Traditional Chinese Name: 皮蛋 (pídàn)
What is this?
- An egg that dates back as early as the 1640’s in literature and discovered by the Chinese
- The preserved egg of a duck, chicken or quail that is preserved in clay, ash, salt, lime that preserves the egg (the process takes a few weeks to a few months depending on the process)
- The yolk becomes semi-solid and is gray to dark green in color and has a creamy texture and is said to have a “golden” taste (but is slightly bitter)
- The egg white becomes a brown jelly like substance (and is almost flavorless)
- The eggs have a strong hydrogen sulfide and ammonia smell

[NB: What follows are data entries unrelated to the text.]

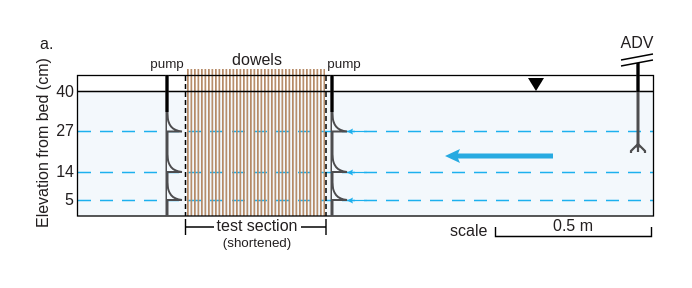
<!DOCTYPE html>
<html lang="en">
<head>
<meta charset="utf-8">
<title>Flume side view</title>
<style>
:root {
  --paper: #fff;
  --ink: #231f20;
  --line: #000;
  --steel: #4d4d4f;
  --water: #f3f8fc;
  --flow: #27aae1;
  --level: #1cb0ee;
  --dowel: #b58a66;
}
* { box-sizing: border-box; }
html, body { margin: 0; overflow: hidden; }
.figure {
  position: relative;
  width: 692px;
  height: 288px;
  margin: 0;
  overflow: hidden;
  background: var(--paper);
  color: var(--ink);
  font: 16px/16px "Liberation Sans", Arial, sans-serif;
}
.drawing { position: absolute; inset: 0; display: block; }
.label { position: absolute; white-space: nowrap; }
.centered { transform: translateX(-50%); }
.small { font-size: 13.4px; }
.panel { left: 40px; top: 36px; }
.axis-title { left: 35px; top: 228px; transform: rotate(-90deg); transform-origin: 0 0; }
.tick { left: 44px; width: 30px; text-align: right; }
.tick-40 { top: 84px; }
.tick-27 { top: 123px; }
.tick-14 { top: 164px; }
.tick-5 { top: 192px; }
.pump-out { left: 167px; top: 56px; }
.pump-in { left: 344px; top: 56px; }
.dowels { left: 257px; top: 52px; }
.probe { left: 637px; top: 35px; }
.section { left: 257px; top: 218px; }
.section-note { left: 257px; top: 235px; }
.scale { left: 450px; top: 223px; }
.scale-length { left: 573px; top: 218px; }
</style>
</head>
<body>
<figure class="figure">
  <svg class="drawing" width="692" height="288" viewBox="0 0 692 288" aria-hidden="true">
    <defs>
      <pattern id="dowel-rods" x="187" y="0" width="3.5" height="10" patternUnits="userSpaceOnUse">
        <rect width="1.7" height="10" fill="var(--dowel)"/>
      </pattern>
      <path id="nozzle" d="M0 -18C1 -6 5 -1 15 0H0" fill="var(--water)" stroke="var(--steel)" stroke-width="2"/>
      <g id="pump">
        <path d="M0 75V216" stroke="var(--steel)" stroke-width="3"/>
        <path d="M0 75V112" stroke="var(--line)" stroke-width="3"/>
        <use href="#nozzle" y="131.5"/>
        <use href="#nozzle" y="172"/>
        <use href="#nozzle" y="200"/>
      </g>
      <g id="inflow">
        <path d="M4 0H20" stroke="var(--level)" stroke-width="1.2"/>
        <polygon points="0,0 6,-3 5,0 6,3" fill="var(--level)"/>
      </g>
    </defs>

    <g id="tank">
      <rect x="78" y="91" width="575" height="125" fill="var(--water)"/>
      <g stroke="var(--level)" stroke-width="1.5" stroke-dasharray="13 9">
        <path d="M78 131.5H653"/>
        <path d="M78 172.5H653"/>
        <path d="M78 200.5H653"/>
      </g>
      <rect x="187" y="69" width="138" height="147" fill="url(#dowel-rods)"/>
      <path d="M78 91.5H653" stroke="var(--line)" stroke-width="1.3"/>
      <rect x="77.5" y="75.5" width="576" height="140.5" fill="none" stroke="var(--line)" stroke-width="1.3"/>
      <path d="M185.5 76V216M326 76V216" stroke="var(--line)" stroke-width="1.5" stroke-dasharray="5 3"/>
    </g>

    <g id="pumps">
      <use href="#pump" x="167"/>
      <use href="#pump" x="332"/>
      <use href="#inflow" x="347" y="131.5"/>
      <use href="#inflow" x="347" y="172.5"/>
      <use href="#inflow" x="347" y="200.5"/>
    </g>

    <g id="flow-direction" fill="var(--flow)">
      <rect x="455" y="153.5" width="98" height="5"/>
      <polygon points="445,156 460,149 457,156 460,163"/>
    </g>

    <polygon id="water-level" points="528,78 544,78 536,91" fill="var(--line)"/>

    <g id="velocity-probe" fill="none">
      <path d="M638 63V148" stroke="var(--steel)" stroke-width="3"/>
      <path d="M638 63V92" stroke="var(--line)" stroke-width="3"/>
      <path d="M631 153V151L638 144L645 151V153M638 146V152" stroke="var(--steel)" stroke-width="2.2"/>
      <path d="M621 60L653 54M621 66L653 60" stroke="var(--line)" stroke-width="1.3"/>
    </g>

    <g id="dimensions" fill="none" stroke="var(--line)" stroke-width="1.4">
      <path d="M185.5 219V235M185.5 227H214M301 227H326M326 219V235"/>
      <path d="M495.5 227V236.5H651.5V227"/>
    </g>
  </svg>

  <span class="label panel">a.</span>
  <span class="label axis-title">Elevation from bed (cm)</span>
  <span class="label tick tick-40">40</span>
  <span class="label tick tick-27">27</span>
  <span class="label tick tick-14">14</span>
  <span class="label tick tick-5">5</span>
  <span class="label small centered pump-out">pump</span>
  <span class="label centered dowels">dowels</span>
  <span class="label small centered pump-in">pump</span>
  <span class="label centered probe">ADV</span>
  <span class="label centered section">test section</span>
  <span class="label small centered section-note">(shortened)</span>
  <span class="label scale">scale</span>
  <span class="label centered scale-length">0.5 m</span>
</figure>
</body>
</html>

- This traditional Chinese egg is served and prepared in various ways (appetizer, in soups, in congee, with tofu, rice and others methods) or used as a condiment
How do I prepare it?
- Bought with the clay still in tact is common both in supermarkets and wet marts
- Rinse the entire egg under water while peeling away both the outer layer and shell
- Use a sharp knife to cut into pieces
Where can I buy this?
- Most Asian supermarkets will sell them in packs
- Wet marts will also sell them individually
What is the cost
- 1 pack of 4 from the supermarket costs around $30 HKD
- The price varies depending on the producer
- It is an excellent way to preserve eggs (especially from spoiling)
- Adds a unique flavor and texture to other dishes that is difficult to replicate with other ingredients
- In recent studies, it has been shown that century eggs have high amounts of lead oxide (by the way they are produced to speed the curing process)
- This type of egg (especially raw) is not for everyone and is usually an acquired taste
- Extremely high in cholesterol so consume with caution
- You can store this ingredient in a tight sealed container in the fridge for up to 4 months (be sure to check expiry label if applicable)
Is it save to eat Century Egg during pregnancy?
Hi Erin, to be safe, I’d say no. There are warnings that century eggs contain high amounts of lead (because of the fermenting process), so really, maybe stay away until you give birth or are finished breastfeeding. Why take the risk? That’s my thoughts, but I’m sure there are those who have eaten it during pregnancy with no ill effects. Lisa